This is Roald Tweet on Rock Island.

To my knowledge, there is not a single statue of Charles Dickens in any of the fine parks of Minneapolis, Minnesota. There ought to be. Without Dickens, there may well have never been a Minneapolis.

It was the winter of 1850. The few hardy pioneer families who had arrived in September and October to settle around the Falls of St. Anthony were hard put to form a community. Coming from Europe, from Ohio, from new England and the South, they were hardly a homogenous group.

They had little time to worry about community at all, isolated as they were in the new Territory of Minnesota. There were no railroads or roads, no telegraph. Their only connection with the outside world was the Mississippi and a rare steamboat now and then. They missed the opera, churches, art galleries, and libraries back East. Here, they made do with scattered copies of Harper’s Monthly and the Home Journal.

They had arrived with little idea of the nature of Minnesota winters. Wind blew through their crude wooden houses and the Mississippi froze solid as the temperature dropped to 30 below zero. Their food supply consisted of a cask of Chicago salt pork, dried cod, white beans, flour, and corn meal. It was enough to convince even the hardy to turn around and head back to civilization.

Charles Dickens never knew that he had come to the rescue of these would-be Minnesotans. In November, on one of the last boats to reach the falls, there arrived a copy of Dickens’ new novel, David Copperfield. The news passed from homestead to homestead—“Dickens’ new novel has come!”

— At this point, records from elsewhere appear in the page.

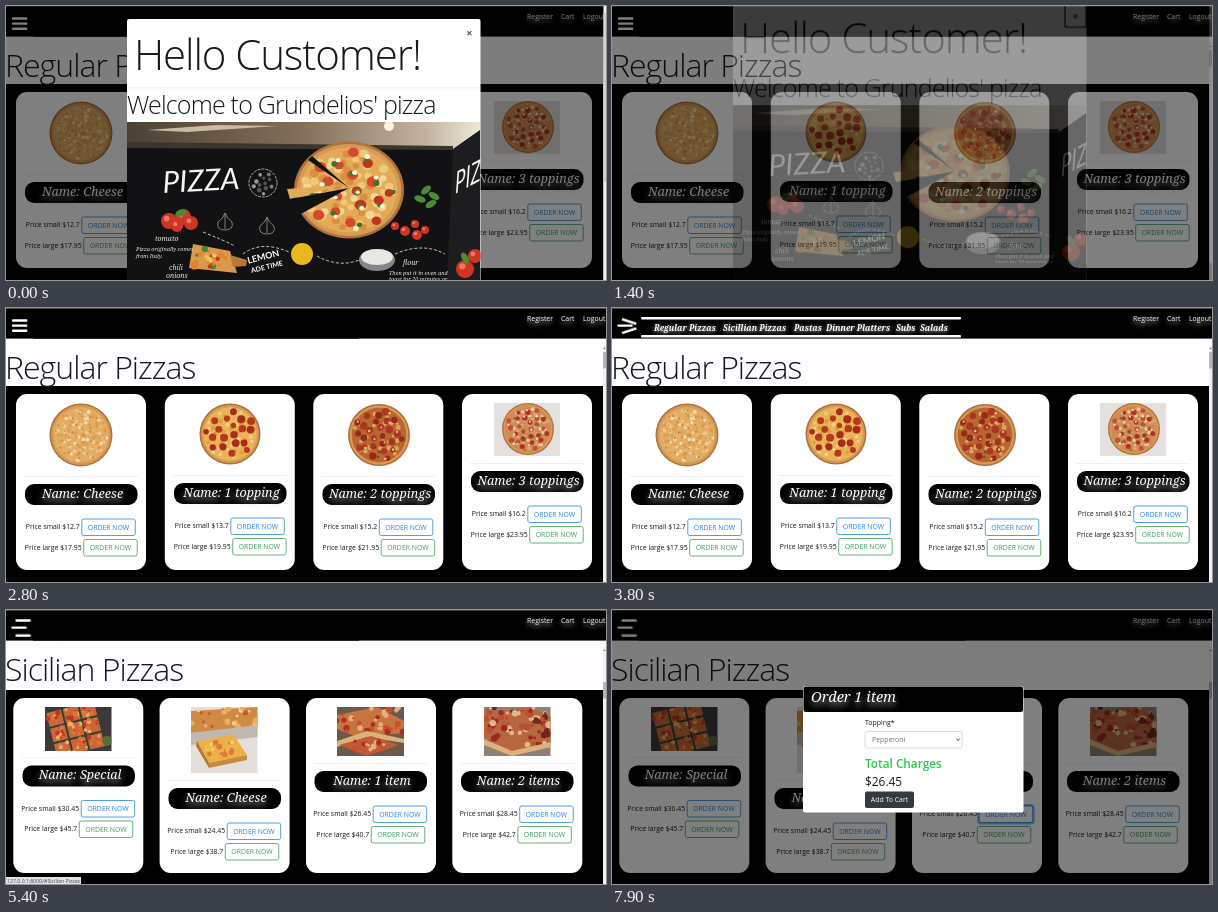
An HTML page that plays this animation: 600 px wide and 274 px high, repeating every 8 s.

```html
<!DOCTYPE html>
<html lang="en">
<head>
<meta charset="utf-8">
<title>Pizza menu</title>
<style>
html, body { margin: 0; width: 100%; height: 100%; overflow: hidden; background: #000; }
svg { display: block; }
#stage { width: 600px; height: 274px; }
text { font-family: "Open Sans", "Noto Sans", sans-serif; font-size: 6.9px; fill: #16191c; white-space: pre; }
.mid { text-anchor: middle; }
.end { text-anchor: end; }
.light { font-weight: 300; }
.title { font-size: 32px; letter-spacing: -1px; }
.script { font-family: "Noto Serif", serif; font-style: italic; font-size: 12.6px; fill: #fff; filter: drop-shadow(0 4px 3px #aaa); }
.menu { font-size: 8.1px; font-weight: 700; filter: drop-shadow(0 1px 2px #bbb); }
.link { fill: #fff; filter: drop-shadow(0 3px 2px #999); }
.chalk { font-family: "Noto Serif", serif; font-style: italic; font-size: 5.5px; fill: #e8e8e8; }
.sign { font: italic 30px Lato, sans-serif; fill: #f4f4f4; }
.bold { font: 700 9px Lato, sans-serif; fill: #fff; }

.anim { animation: 8s linear infinite; }
.step { animation: 8s step-end infinite; }
.bar, .cover { transform-box: fill-box; transform-origin: center; animation: 8s linear infinite; }
.cover { transform-origin: right; animation-name: cover; }
#regular { animation-name: first; }
#sicilian { animation-name: second; }
#thumb { animation-name: thumb; }
#status { animation-name: status; }
#hot { animation-name: hot; }
#ring { animation-name: ring; }
#shade { animation-name: shade; }
#welcome { animation-name: welcome; }
#focus { animation-name: focus; }
#order { animation-name: order; }
#bar0 { animation-name: bar0; }
#bar1 { animation-name: bar1; }
#bar2 { animation-name: bar2; }

@keyframes first { 0% { visibility: visible } 60%, 100% { visibility: hidden } }
@keyframes second { 0% { visibility: hidden } 60%, 100% { visibility: visible } }
@keyframes thumb { 0% { transform: none } 60%, 100% { transform: translateY(28px) } }
@keyframes status { 0% { opacity: 0 } 51.25% { opacity: 1 } 71.25%, 100% { opacity: 0 } }
@keyframes hot { 0% { opacity: 0 } 82.5% { opacity: 1 } 92.5%, 100% { opacity: 0 } }
@keyframes ring { 0% { opacity: 0 } 86.25%, 100% { opacity: 1 } }
@keyframes focus { 0% { opacity: 0 } 13.75%, 100% { opacity: 1 } }
@keyframes shade { 0%, 17.75% { opacity: .5 } 19.75%, 92.5% { opacity: 0 } 94.4%, 100% { opacity: .5 } }
@keyframes welcome {
  0%, 15.6% { opacity: 1; transform: none }
  18.1%, 100% { opacity: 0; transform: translateY(-22px) }
}
@keyframes order {
  0%, 93.1% { opacity: 0; transform: translateY(-22px); animation-timing-function: ease-out }
  96.9%, 100% { opacity: 1; transform: none }
}
@keyframes cover {
  0%, 37.5% { transform: none; animation-timing-function: ease }
  43.75%, 60% { transform: scaleX(0); animation-timing-function: ease }
  66.25%, 100% { transform: none }
}
@keyframes bar0 {
  0%, 37.5% { transform: none }
  43.75%, 60% { transform: translate(3.5px, 1px) rotate(18deg) }
  66.25%, 100% { transform: translate(3.5px, -2px) }
}
@keyframes bar1 { 0%, 37.5% { transform: none } 43.75%, 100% { transform: translateX(-.6px) } }
@keyframes bar2 {
  0%, 37.5% { transform: none }
  43.75%, 60% { transform: translate(3.5px, 0) rotate(-18deg) }
  66.25%, 100% { transform: translate(3.5px, 2.8px) }
}
</style>
</head>
<body>
<svg id="stage" viewBox="0 0 600 274"></svg>
<script>
let seed = 7;
const rnd = () => (seed = (seed * 16807) % 2147483647) / 2147483647;
const pick = list => list[Math.floor(rnd() * list.length)];
const many = (n, fn) => Array.from({ length: n }, (_, i) => fn(i)).join('');

const rect = (x, y, w, h, fill, more = '') =>
  `<rect x="${x}" y="${y}" width="${w}" height="${h}" fill="${fill}" ${more}/>`;
const dot = (x, y, r, fill, more = '') => `<circle cx="${x}" cy="${y}" r="${r}" fill="${fill}" ${more}/>`;
const poly = (points, fill) => `<polygon points="${points}" fill="${fill}"/>`;
const text = (x, y, str, cls = '', css = '') => `<text x="${x}" y="${y}" class="${cls}" style="${css}">${str}</text>`;
const frame = (x, y, w, h, body) => `<svg x="${x}" y="${y}" width="${w}" height="${h}">${body}</svg>`;
const put = (transform, body) => `<g transform="${transform}">${body}</g>`;

const spots = (n, w, h, r, colors) =>
  many(n, () => dot(rnd() * w, rnd() * h, r * (.5 + rnd()), pick(colors)));

// Toppings spread evenly over a disc
const scatter = (cx, cy, R, n, r, colors) => many(n, i => {
  const a = i * 2.4 + rnd() * .3, d = R * Math.sqrt((i + .5) / n);
  return dot(cx + d * Math.cos(a), cy + d * Math.sin(a), r * (.8 + rnd() * .4), pick(colors));
});

const pizza = (cx, cy, r, cheese, layers) =>
  dot(cx, cy, r, '#b0713a') + dot(cx, cy, r * .95, '#d59a55') + dot(cx, cy, r * .88, cheese) +
  layers.map(([n, size, ...colors]) => scatter(cx, cy, r * .82, n, size, colors)).join('');

const button = (x, y, color) =>
  rect(x, y, 53.5, 16.5, 'none', `rx="2" stroke="${color}" stroke-width=".8"`) +
  text(x + 26.75, y + 10.7, 'ORDER NOW', 'mid', `fill:${color}`);

const priceRow = (c, y, size, price, color) => {
  const x = c + (price.length > 5 ? 2.7 : .8);
  return text(x - 2, y + 2.2, `Price ${size} ${price}`, 'end') + button(x, y - 8, color);
};

const card = (x, y, h, c, pill, name, small, large, picture) =>
  rect(x, y, 130, h, '#fff', 'rx="11"') + picture +
  rect(x + 8, pill - 8, 114, .6, '#e6e6e6') +
  rect(c - 56, pill, 112.5, 21, '#000', 'rx="9"') +
  text(c + 1.5, pill + 13.5, 'Name: ' + name, 'mid script') +
  priceRow(c, pill + 43, 'small', small, '#2a86e0') +
  priceRow(c, pill + 63.5, 'large', large, '#3f9f5a');

const heading = (str, bottom) =>
  rect(0, 30, 600, bottom - 30, '#fdfcfe') + text(-1, 70.5, str, 'light title');

function regular() {
  const c = (x, mid, pill, ...rest) => card(x, 86, 176, mid, pill, ...rest);
  return heading('Regular Pizzas', 78) +
    c(10, 75, 176, 'Cheese', '$12.7', '$17.95',
      pizza(75, 127, 31.5, '#e2ac62', [[90, 1.7, '#ecc98a', '#dd9c50', '#f2dcae', '#e6b46b'], [40, .9, '#c9803a']])) +
    c(158.8, 224, 175, '1 topping', '$13.7', '$19.95',
      pizza(224, 126, 30.5, '#eab355', [[50, 1.8, '#f3d085', '#dd9a42'], [19, 3.4, '#b5381f', '#a82c1c']])) +
    c(307.3, 372.5, 176, '2 toppings', '$15.2', '$21.95',
      pizza(373, 127, 31, '#b9652f', [[40, 2.2, '#dca45e', '#bb6a35'], [26, 3.2, '#98271a', '#b03522'], [26, 1.2, '#54532b', '#e4c08a']])) +
    c(456, 521, 163, '3 toppings', '$16.2', '$23.95',
      rect(488, 95, 66, 53, '#e3e0de') +
      pizza(522, 121, 26, '#d08a55', [[40, 1.8, '#ebcda0', '#dca572'], [26, 2.3, '#b13224', '#bf5136'], [20, 1, '#5d6a35', '#f4e8d2']]));
}

function sicilian() {
  const c = (x, mid, pill, ...rest) => card(x, 88, 175, mid, pill, ...rest);
  const warm = ['#d9763a', '#b8391f', '#eab063'], red = ['#a9301f', '#c9502f', '#e3b080'];
  const tray = frame(39, 97, 66.5, 44, rect(0, 0, 67, 44, '#3c393b') +
    put('rotate(-14 33 22)', many(9, i => put(`translate(${6 + i % 3 * 17} ${-1 + Math.floor(i / 3) * 16})`,
      rect(0, 0, 15, 14, '#b9743a') + rect(1, 1, 13, 12, '#cf6434') + spots(9, 14, 13, 1.7, warm)))) +
    dot(62, 34, 5, '#5b6a3b'));
  const slice = frame(185, 97, 66.5, 66, rect(0, 0, 67, 66, '#e4dfdb') +
    poly('0,4 67,0 67,20 0,26', '#cf8a45') + spots(26, 67, 20, 2.2, ['#e8b060', '#c95a2c', '#eed09a']) +
    poly('0,26 67,18 67,30 0,38', '#c0b8b2') +
    poly('6,34 42,27 56,48 18,56', '#eab04a') + poly('6,34 18,56 18,61 5,39', '#b87432') +
    poly('18,56 56,48 56,53 18,61', '#c88a3f') +
    put('translate(15 33)', spots(22, 30, 17, 2, ['#f3cd72', '#dc7d35', '#f0b94e'])));
  const board = frame(331, 97, 67, 49, rect(0, 0, 67, 49, '#6b5a4b') + poly('0,8 40,0 67,14 67,26 20,30 0,22', '#c8743f') +
    spots(34, 67, 25, 2.3, red) + poly('0,34 30,24 67,32 67,36 30,30 0,40', '#ddb27a') +
    poly('2,38 34,29 62,38 30,49', '#c25a35') +
    put('translate(16 33)', spots(16, 34, 10, 2, red)));
  const loaded = frame(478, 97, 66.5, 49, rect(0, 0, 67, 49, '#8f7f74') + poly('0,6 46,0 67,10 67,36 28,46 0,30', '#b8663e') +
    spots(70, 67, 38, 2.4, ['#9a2a1e', '#73261c', '#e0b78f', '#b94f33']) +
    poly('0,32 28,44 67,35 67,40 28,49 0,38', '#dcb27e'));
  const hotX = 367.2, hotY = 196;
  return heading('Sicilian Pizzas', 80) +
    c(7.3, 72.5, 155.5, 'Special', '$30.45', '$45.7', tray) +
    c(153.6, 218.5, 178, 'Cheese', '$24.45', '$38.7', slice) +
    c(300, 364.5, 161, '1 item', '$26.45', '$40.7', board) +
    c(446.3, 511, 161, '2 items', '$28.45', '$42.7', loaded) +
    group('ring', 'step', rect(hotX - 1, hotY - 1, 55.5, 18.5, 'none', 'rx="3" stroke="#007bff" stroke-opacity=".5" stroke-width="2"')) +
    group('hot', 'step', rect(hotX, hotY, 53.5, 16.5, '#007bff', 'rx="2"') +
      text(hotX + 26.75, hotY + 10.7, 'ORDER NOW', 'mid', 'fill:#fff'));
}

function header() {
  const items = [[42, 'Regular Pizzas'], [111, 'Sicillian Pizzas'], [182, 'Pastas'],
    [214, 'Dinner Platters'], [284, 'Subs'], [308, 'Salads']];
  return rect(0, 0, 600, 30.6, '#000') + rect(0, 0, 600, .8, '#555') +
    rect(29, 9, 320, 2.6, '#fff', 'rx="1"') + rect(29, 27, 320, 2.6, '#fff', 'rx="1"') +
    items.map(([x, s]) => text(x, 22.5, s, 'script menu')).join('') +
    rect(27, 6, 326, 24.6, '#000', 'class="cover"') +
    many(3, i => rect(6, 11.3 + i * 5.1, 15.3, 2.4, '#fff', `rx=".8" class="bar" id="bar${i}"`)) +
    text(521, 13, 'Register', 'link') + text(555, 13, 'Cart', 'link') + text(577, 13, 'Logout', 'link');
}

function wall() {
  const black = '#121214';
  const tomato = (x, y, r) => dot(x, y, r, '#cf3524') + dot(x - r * .3, y - r * .3, r * .35, '#ee7a5e');
  const leaf = (x, y, a) => `<ellipse cx="${x}" cy="${y}" rx="6" ry="3.2" fill="#4c8a35" transform="rotate(${a} ${x} ${y})"/>`;
  const stroke = d => `<path d="${d}" fill="none" stroke="#ddd" stroke-width=".9" stroke-dasharray="3 2"/>`;
  const garlic = (x, y) => `<path d="M${x},${y - 9}q-2,6 -7,9q-2,8 7,8q9,0 7,-8q-5,-3 -7,-9v16" fill="none" stroke="#999" stroke-width=".8"/>`;
  const ceiling = '<linearGradient id="ceiling"><stop stop-color="#4c4135"/><stop offset=".5" stop-color="#83705b"/>' +
    '<stop offset=".85" stop-color="#c3b4a1"/><stop offset="1" stop-color="#efe8dc"/></linearGradient>';
  return ceiling + rect(0, 0, 353, 158, black) +
    poly('0,0 353,0 353,8 326,27 0,25', 'url(#ceiling)') + poly('0,20 326,24 326,28 0,26', '#3d342b') +
    poly('20,8 90,3 150,4 60,10', '#cbbba5') + dot(262, 4, 5, '#fff6e6') +
    poly('326,28 353,9 353,158 320,158', '#1d1d20') +
    put('rotate(-3 36 71)', text(36, 71, 'PIZZA', 'sign')) +
    put('translate(328 72) skewY(-28) scale(.62 1)', text(0, 0, 'PIZZA', 'sign')) +
    dot(136, 61, 14, 'none', 'stroke="#aaa" stroke-dasharray="3 1"') +
    scatter(136, 61, 11, 12, 2, ['#555', '#777', '#999']) +
    put('translate(222 68) scale(1 .88)',
      pizza(0, 0, 55, '#e3ab58', [[60, 4, '#f3d796', '#d98e42', '#f0c878'], [17, 5.2, '#c2331f', '#d44b2c'], [14, 2.8, '#4f8a35', '#3f742c'], [12, 2.5, '#fbeecb']])) +
    poly('222,66 170,94 158,78', black) + poly('222,66 181,38 185,34', black) +
    put('translate(-3 -3)', poly('218,66 166,80 163,70', '#e3ab58')) +
    tomato(42, 99, 8) + tomato(56, 95, 8) + tomato(64, 101, 7) + tomato(50, 104, 6) + leaf(54, 91, -20) +
    garlic(98, 100) + garlic(140, 104) +
    poly('66,122 103,129 110,151 62,146', '#d99a4e') + poly('103,133 120,138 119,144 106,145', '#b87835') +
    put('translate(67 126)', spots(22, 35, 19, 2.6, ['#c53b25', '#e5822f', '#4d8435', '#f0c15b'])) +
    leaf(299, 68, -40) + leaf(307, 74, 30) + leaf(293, 77, 20) + leaf(304, 82, -30) +
    tomato(268, 104, 4) + tomato(278, 109, 5) + tomato(288, 102, 4) + tomato(290, 113, 5) + tomato(298, 108, 4) +
    tomato(338, 147, 9) + tomato(348, 134, 7) + leaf(338, 136, 60) +
    '<ellipse cx="250" cy="138" rx="18" ry="11" fill="#85858a"/><ellipse cx="250" cy="135" rx="16" ry="8" fill="#e9e7e2"/>' +
    put('rotate(-14 136 139)', text(121, 138, 'LEMON', 'bold') + text(122, 148, 'ADE TIME', 'bold', 'font-size:7px')) +
    dot(175, 132, 11, '#e8b820') +
    stroke('M76,110 Q96,118 108,124') + stroke('M116,132 Q134,118 162,130') + stroke('M190,134 Q212,146 232,138') +
    stroke('M268,132 Q296,120 318,132') +
    text(28, 119, 'tomato', 'chalk', 'font-size:7px') + text(9, 129, 'Pizza originally comes', 'chalk') +
    text(9, 136, 'from Italy.', 'chalk') + text(42, 148, 'chili', 'chalk', 'font-size:7px') +
    text(39, 156, 'onions', 'chalk', 'font-size:7px') + text(276, 143, 'flour', 'chalk', 'font-size:7px') +
    text(262, 153, 'Then put it in oven and', 'chalk') + text(262, 159, 'toast for 20 minutes or', 'chalk');
}

const welcome = () =>
  rect(597.5, 0, 2.5, 274, '#f4f4f4') + rect(597.5, 6, 2.5, 170, '#d2d2d2') +
  rect(121, 13, 353.5, 280, '#fff', 'rx="2"') + rect(121, 81.5, 353.5, .7, '#e3e6e9') +
  text(128, 63.5, 'Hello Customer!', 'light', 'font-size:42px;letter-spacing:-1.1px') +
  text(121, 108, "Welcome to Grundelios' pizza", 'light', 'font-size:25px;letter-spacing:-.8px') +
  text(463.3, 30.5, '×', 'mid', 'font-size:11px;font-weight:700;fill:#555') +
  group('focus', 'step', rect(453, 14, 21, 24, 'none', 'rx="2" stroke="#111" stroke-width="1.2"')) +
  frame(121, 116, 353.5, 158, wall()) + rect(121, 274, 353.5, 30, '#121214');

const order = () =>
  rect(191, 76, 220.5, 126.5, '#fff', 'rx="2.5"') +
  rect(191.5, 76.5, 219.5, 25.5, '#000', 'rx="2"') +
  text(199, 91.5, 'Order 1 item', 'script', 'font-size:14.5px') +
  text(253, 115, 'Topping*') +
  rect(253, 121.5, 97, 16.5, '#fff', 'rx="2" stroke="#ced4da" stroke-width=".8"') +
  text(260, 132, 'Pepperoni', '', 'fill:#6a7077') +
  '<path d="M344.5,128.5l1.7,2l1.7,-2" fill="none" stroke="#343a40" stroke-width=".9"/>' +
  text(253, 158, 'Total Charges', '', 'font-size:11.8px;font-weight:600;fill:#2bc94b') +
  text(253, 176, '$26.45', '', 'font-size:11.9px') +
  rect(253, 181.5, 49, 16.5, '#343a40', 'rx="2"') +
  text(277.5, 192.3, 'Add To Cart', 'mid', 'fill:#fff');

const group = (id, cls, body) => `<g id="${id}" class="${cls}">${body}</g>`;

document.getElementById('stage').innerHTML =
  rect(0, 0, 600, 274, '#000') +
  group('regular', 'step', regular()) +
  group('sicilian', 'step', sicilian()) +
  rect(597, 37, 3, 237, '#f1f1f1') +
  '<path d="M597.4,41l1.2,-1.6l1.2,1.6z" fill="#666"/>' +
  group('thumb', 'step', rect(597, 44, 3, 16.5, '#b5b5b5')) +
  header() +
  group('status', 'step', rect(0, 267, 75, 7, '#dee1e6') + text(1, 272.5, '127.0.0.1:8000/#Sicilian Pizzas', '', 'font-size:5.2px;fill:#444')) +
  rect(0, 0, 600, 274, '#000', 'id="shade" class="anim"') +
  group('welcome', 'anim', welcome()) +
  group('order', 'anim', order());
</script>
</body>
</html>
```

All that long Minnesota winter, David Copperfield passed from household to household. Through blizzards and drifts, through January and February, David Copperfield fell into the clutches of Mr. Murdstone, ran away, became friends with Steerforth, met Mr. Micawber and Mrs. Gummidge, is blind to Agnes’ love for him and married empty-headed Dora. By March, Dora had died, and David rediscovered Agnes, whose father was in the clutches of Uriah Heep. By the time the ice melted and the Mississippi opened, David and Agnes had married, Heep had been found out, and everyone lived happily ever after, including the families around St. Anthony’s Falls, who had come together through Charles Dickens, and were on their way to becoming Minneapolis.

Rock Island Lines is underwritten by the Illinois Humanities Council and Illinois Arts Council, a state agency, with additional funding from Humanities Iowa, the Iowa Arts Council, and Augustana College, Rock Island.

Beginning 1995, historian and folklorist Dr. Roald Tweet spun his stories of the Mississippi Valley to a devoted audience on WVIK. Dr. Tweet published three books as well as numerous literary articles and recorded segments of "Rock Island Lines." His inspiration was that "kidney-shaped limestone island plunked down in the middle of the Mississippi River," a logical site for a storyteller like Dr. Tweet.